0
We're unable to sign you in at this time. Please try again in a few minutes.
Retry
We were able to sign you in, but your subscription(s) could not be found. Please try again in a few minutes.
Retry
There may be a problem with your account. Please contact the AMA Service Center to resolve this issue.
Contact the AMA Service Center:
Telephone: 1 (800) 262-2350 or 1 (312) 670-7827  *   Email: subscriptions@jamanetwork.com
Error Message ......
Editorial |

Surgical Treatment for Epilepsy:  Too Little, Too Late?

Jerome Engel, MD, PhD
JAMA. 2008;300(21):2548-2550. doi:10.1001/jama.2008.756.
Text Size: A A A
Published online

Extract

Epilepsy is one of the most common serious neurological conditions. According to a study by the World Health Organization, epilepsy accounts for 1% of the global burden of disease based on disability-adjusted life-years (DALYs), productive years lost due to disability or premature death.1 This is equivalent to lung cancer in men and breast cancer in women. Among primary disorders of the brain, epilepsy ranks with depression and other affective disorders, Alzheimer disease and other dementias, and substance abuse. Of the world's population, 0.5% to 1.0% has active epilepsy, and pharmacotherapy is unsuccessful in controlling seizures in 20% to 40% of patients.2 In the United States, 80% of the cost of epilepsy is attributable to patients with medically intractable seizures.3 Temporal lobe epilepsy is the most common cause of pharmacoresistant seizures4 and may constitute half or more of the patients in the United States with medically intractable epilepsy.5 On the other hand, temporal lobe epilepsy is the form of epilepsy most easily and effectively treated with surgery; 60% to 90% of patients can expect to become free of disabling seizures postoperatively.68 Appropriately applied surgical treatment, therefore, is crucial for reducing the health burden represented by epilepsy.

Sign in

Create a free personal account to sign up for alerts, share articles, and more.

Purchase Options

• Buy this article
• Subscribe to the journal

First Page Preview

View Large
First page PDF preview

Figures

Tables

References

Letters

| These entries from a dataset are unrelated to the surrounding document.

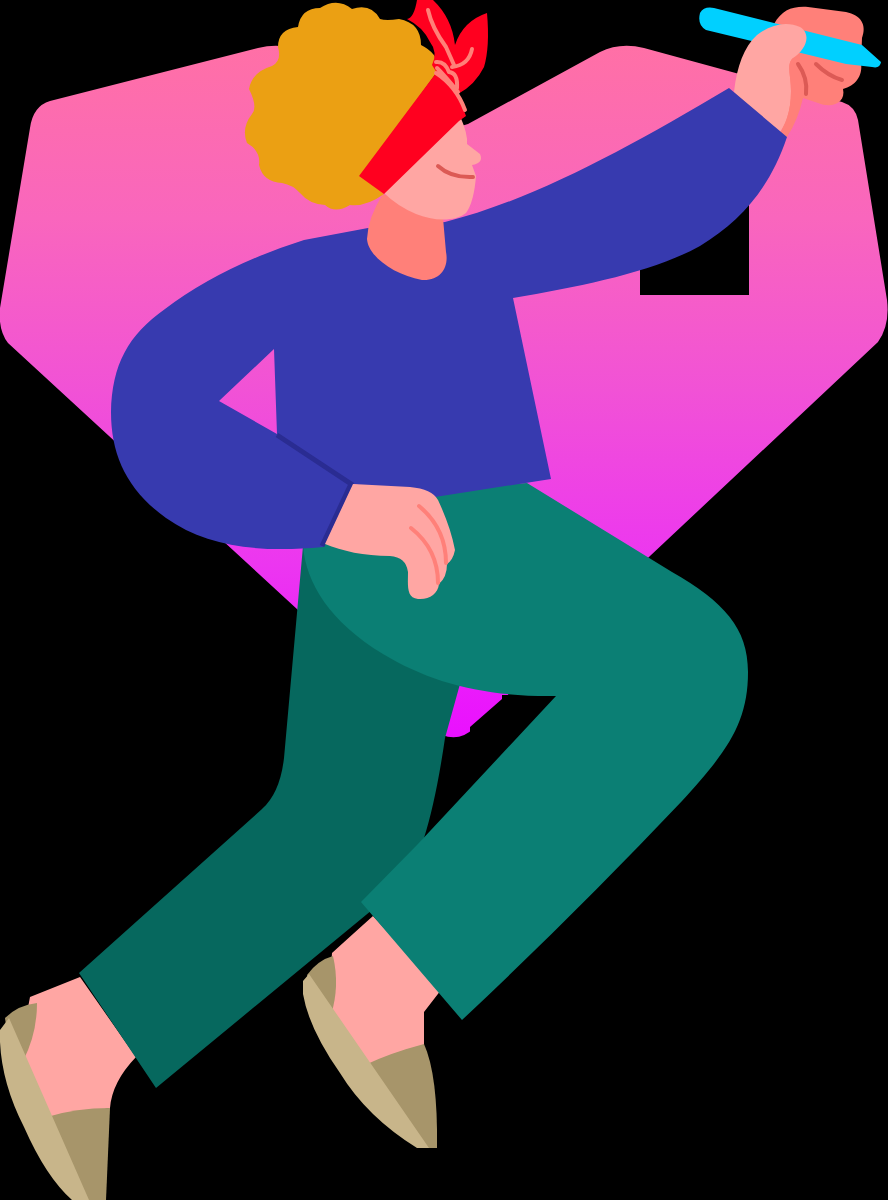
<!DOCTYPE html>
<html lang="en">
<head>
<meta charset="utf-8">
<title>Blindfolded figure with pen and heart</title>
<style>
:root {
  --ground: #000;
  --heart-top: #ff70a6;
  --heart-bottom: #ea10ff;
  --hair: #eba013;
  --scarf: #ff001f;
  --scarf-line: #ff8078;
  --skin: #ffa6a3;
  --skin-shade: #ff8079;
  --smile: #dc5a55;
  --sweater: #373aaf;
  --sweater-line: #2a2c92;
  --trouser: #0b7f74;
  --trouser-shade: #06685e;
  --shoe: #a7956a;
  --sole: #c8b58a;
  --pen: #00d0ff;
}
html, body { margin: 0; width: 888px; height: 1200px; overflow: hidden; background: var(--ground); }
svg { display: block; }
.hair { fill: var(--hair); }
.scarf { fill: var(--scarf); }
.skin { fill: var(--skin); }
.skin-shade { fill: var(--skin-shade); }
.sweater { fill: var(--sweater); }
.trouser { fill: var(--trouser); }
.trouser-shade { fill: var(--trouser-shade); }
.shoe { fill: var(--shoe); }
.sole { fill: var(--sole); }
.pen { fill: var(--pen); }
.line { fill: none; stroke-linecap: round; stroke-linejoin: round; }
.scarf-line { stroke: var(--scarf-line); stroke-width: 4; }
.finger-line { stroke: var(--skin-shade); stroke-width: 4; }
.smile { stroke: var(--smile); stroke-width: 4; }
.sleeve-line { stroke: var(--sweater-line); stroke-width: 5; stroke-linecap: butt; stroke-linejoin: miter; }
</style>
</head>
<body>
<svg width="888" height="1200" viewBox="0 0 888 1200" role="img" aria-label="Blindfolded person drawing with a blue pen in front of a pink heart">
  <defs>
    <linearGradient id="heart-fill" gradientUnits="userSpaceOnUse" x1="0" y1="45" x2="0" y2="737">
      <stop offset="0" stop-color="var(--heart-top)"/>
      <stop offset=".25" stop-color="#f966bd"/>
      <stop offset=".5" stop-color="#f152d6"/>
      <stop offset=".75" stop-color="#ec36f0"/>
      <stop offset="1" stop-color="var(--heart-bottom)"/>
    </linearGradient>
  </defs>

  <rect width="888" height="1200" fill="var(--ground)"/>

  <g id="heart">
    <path fill="url(#heart-fill)" d="M50 101L258 48Q282 42 306 52L440 122Q452 130 468 124L600 52Q620 42 644 48L842 102Q855 106 858 120L887 300Q890 325 878 342L650 556L474 728Q460 742 442 735L298 610L8 343Q-2 330 0 308L30 128Q33 106 50 101Z"/>
    <path fill="var(--ground)" d="M640 230H749V295H640Z"/>
    <path fill="var(--ground)" d="M749 204V240H690Z"/>
    <path fill="var(--ground)" d="M502 695H580V760H470L470 727L502 699Z"/>
  </g>

  <g id="back-leg">
    <path class="skin" d="M80 977L30 997L18 1060L48 1120L110 1108Q112 1082 136 1057Z"/>
    <path class="shoe" d="M5 1018Q18 1005 37 1003Q37 1034 23 1061L8 1040Z"/>
    <path class="shoe" d="M47 1117Q76 1108 110 1108L106 1200H82Z"/>
    <path class="sole" d="M0 1030L9 1018L89 1200H72Q46 1177 24 1127Q2 1084 0 1042Z"/>
    <path class="trouser-shade" d="M303 546L460 684L445 738Q436 800 424 838L372 910L156 1088L79 973L262 809Q280 793 284 758Z"/>
  </g>

  <g id="front-leg">
    <path class="skin" d="M373 916Q354 933 332 953L328 1010L366 1066L424 1046V1012L441 990Z"/>
    <path class="shoe" d="M307 975Q318 960 333 956Q340 986 331 1015L314 1002Z"/>
    <path class="shoe" d="M365 1065Q390 1053 424 1044Q438 1075 437 1148H426Z"/>
    <path class="sole" d="M303 981L309 974L429 1148H417Q367 1117 340 1073Q309 1029 303 994Z"/>
    <path class="trouser" d="M303 546L430 490L527 483L672 572C724 602 748 628 748 672C748 722 728 751 682 801Q573 916 462 1020L361 902L417 845L556 696C485 697 431 683 383 654C330 622 306 583 303 546Z"/>
  </g>

  <g id="raised-hand">
    <path class="skin-shade" d="M774 24C782 10 792 6 808 7L846 12C861 15 867 25 862 38L861 63C863 76 855 86 843 89C846 102 833 109 818 103L803 98L785 137L770 90Z"/>
    <path class="pen" d="M700 13Q704 6 714 8L862 45L881 62Q880 69 872 67L846 64L706 30Q697 25 700 13Z"/>
    <path class="skin" d="M734 92C737 66 744 47 757 35C771 24 787 21 800 27C812 34 806 50 793 58C786 64 791 75 791 91C791 112 785 126 778 135Z"/>
    <path class="skin-shade" d="M793 58C786 64 791 75 791 91C791 112 785 126 779 134L787 137Q798 120 803 98L806 70Z"/>
    <path class="line smile" stroke-width="3" d="M798 64Q808 78 806 94M816 64Q828 76 842 80"/>
  </g>

  <g id="sweater">
    <path class="sweater" d="M304 240L368 228L445 222C533 200 628 148 729 88L787 137C770 188 741 221 700 246C653 272 583 286 513 298L551 479L435 497L352 484L323 547C260 553 207 547 166 518C127 490 111 455 111 412C112 365 128 335 165 309Q222 266 304 240ZM274 349L219 401L277 434Z" fill-rule="evenodd"/>
    <path class="line sleeve-line" d="M277 435L351 484L322 546"/>
  </g>

  <g id="resting-hand">
    <path class="skin" d="M353 484L410 487Q432 489 438 500C446 517 452 534 455 550Q453 560 447 564Q447 577 439 584C438 594 429 600 418 599C406 598 408 585 408 572Q406 557 390 556C364 556 342 551 325 544Z"/>
    <path class="line finger-line" d="M419 506C437 521 446 541 446 563M411 528C430 543 438 562 438 583"/>
  </g>

  <g id="head">
    <path class="skin-shade" d="M383 194Q368 217 367 239C368 256 394 275 422 280C441 281 449 267 446 252L443 218Z"/>
    <path class="skin" d="M383 192L460 116Q468 134 467 144L480 154Q484 163 472 165L476 176Q474 202 466 213C455 222 433 221 416 214Q397 206 383 192Z"/>
    <path class="line smile" d="M438 166Q451 178 473 177"/>
    <path class="hair" d="M437 72Q441 55 421 45Q421 23 399 19Q386 21 380 19Q371 3 352 9Q337-3 320 8Q301 8 298 27Q278 29 278 47Q282 61 272 66Q252 72 249 89Q258 107 252 114Q241 128 247 143Q261 151 259 165Q263 182 282 183Q293 185 300 193Q309 204 325 205Q335 214 350 205Q366 207 384 194L362 176Z"/>
    <path class="scarf" d="M407 19Q414 18 417 0H433Q452 18 455 45Q463 21 487 13Q490 47 484 67Q475 85 458 94Q440 80 432 65Q438 52 430 42Q423 27 407 19Z"/>
    <path class="scarf" d="M436 73Q457 88 466 116L459 121L384 194L359 176Z"/>
    <path class="line scarf-line" d="M428 10Q432 28 446 47L454 65M436 62Q445 61 449 72Q458 73 457 88M452 67Q469 65 472 49M436 73Q456 86 465 110M437 68Q446 77 458 92"/>
  </g>
</svg>
</body>
</html>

CME
Meets CME requirements for:
Browse CME for all U.S. States
Accreditation Information
The American Medical Association is accredited by the Accreditation Council for Continuing Medical Education to provide continuing medical education for physicians. The AMA designates this journal-based CME activity for a maximum of 1 AMA PRA Category 1 CreditTM per course. Physicians should claim only the credit commensurate with the extent of their participation in the activity. Physicians who complete the CME course and score at least 80% correct on the quiz are eligible for AMA PRA Category 1 CreditTM.
Note: You must get at least of the answers correct to pass this quiz.
You have not filled in all the answers to complete this quiz
The following questions were not answered:
Sorry, you have unsuccessfully completed this CME quiz with a score of
The following questions were not answered correctly:
Commitment to Change (optional):
Indicate what change(s) you will implement in your practice, if any, based on this CME course.
Your quiz results:
The filled radio buttons indicate your responses. The preferred responses are highlighted
For CME Course: A Proposed Model for Initial Assessment and Management of Acute Heart Failure Syndromes
Indicate what changes(s) you will implement in your practice, if any, based on this CME course.

Multimedia

Some tools below are only available to our subscribers or users with an online account.

Web of Science® Times Cited: 32

Sign in

Create a free personal account to sign up for alerts, share articles, and more.

Purchase Options

• Buy this article
• Subscribe to the journal

Related Content

Customize your page view by dragging & repositioning the boxes below.

See Also...
Articles Related By Topic
Related Collections
PubMed Articles
Jobs
brightcove.createExperiences();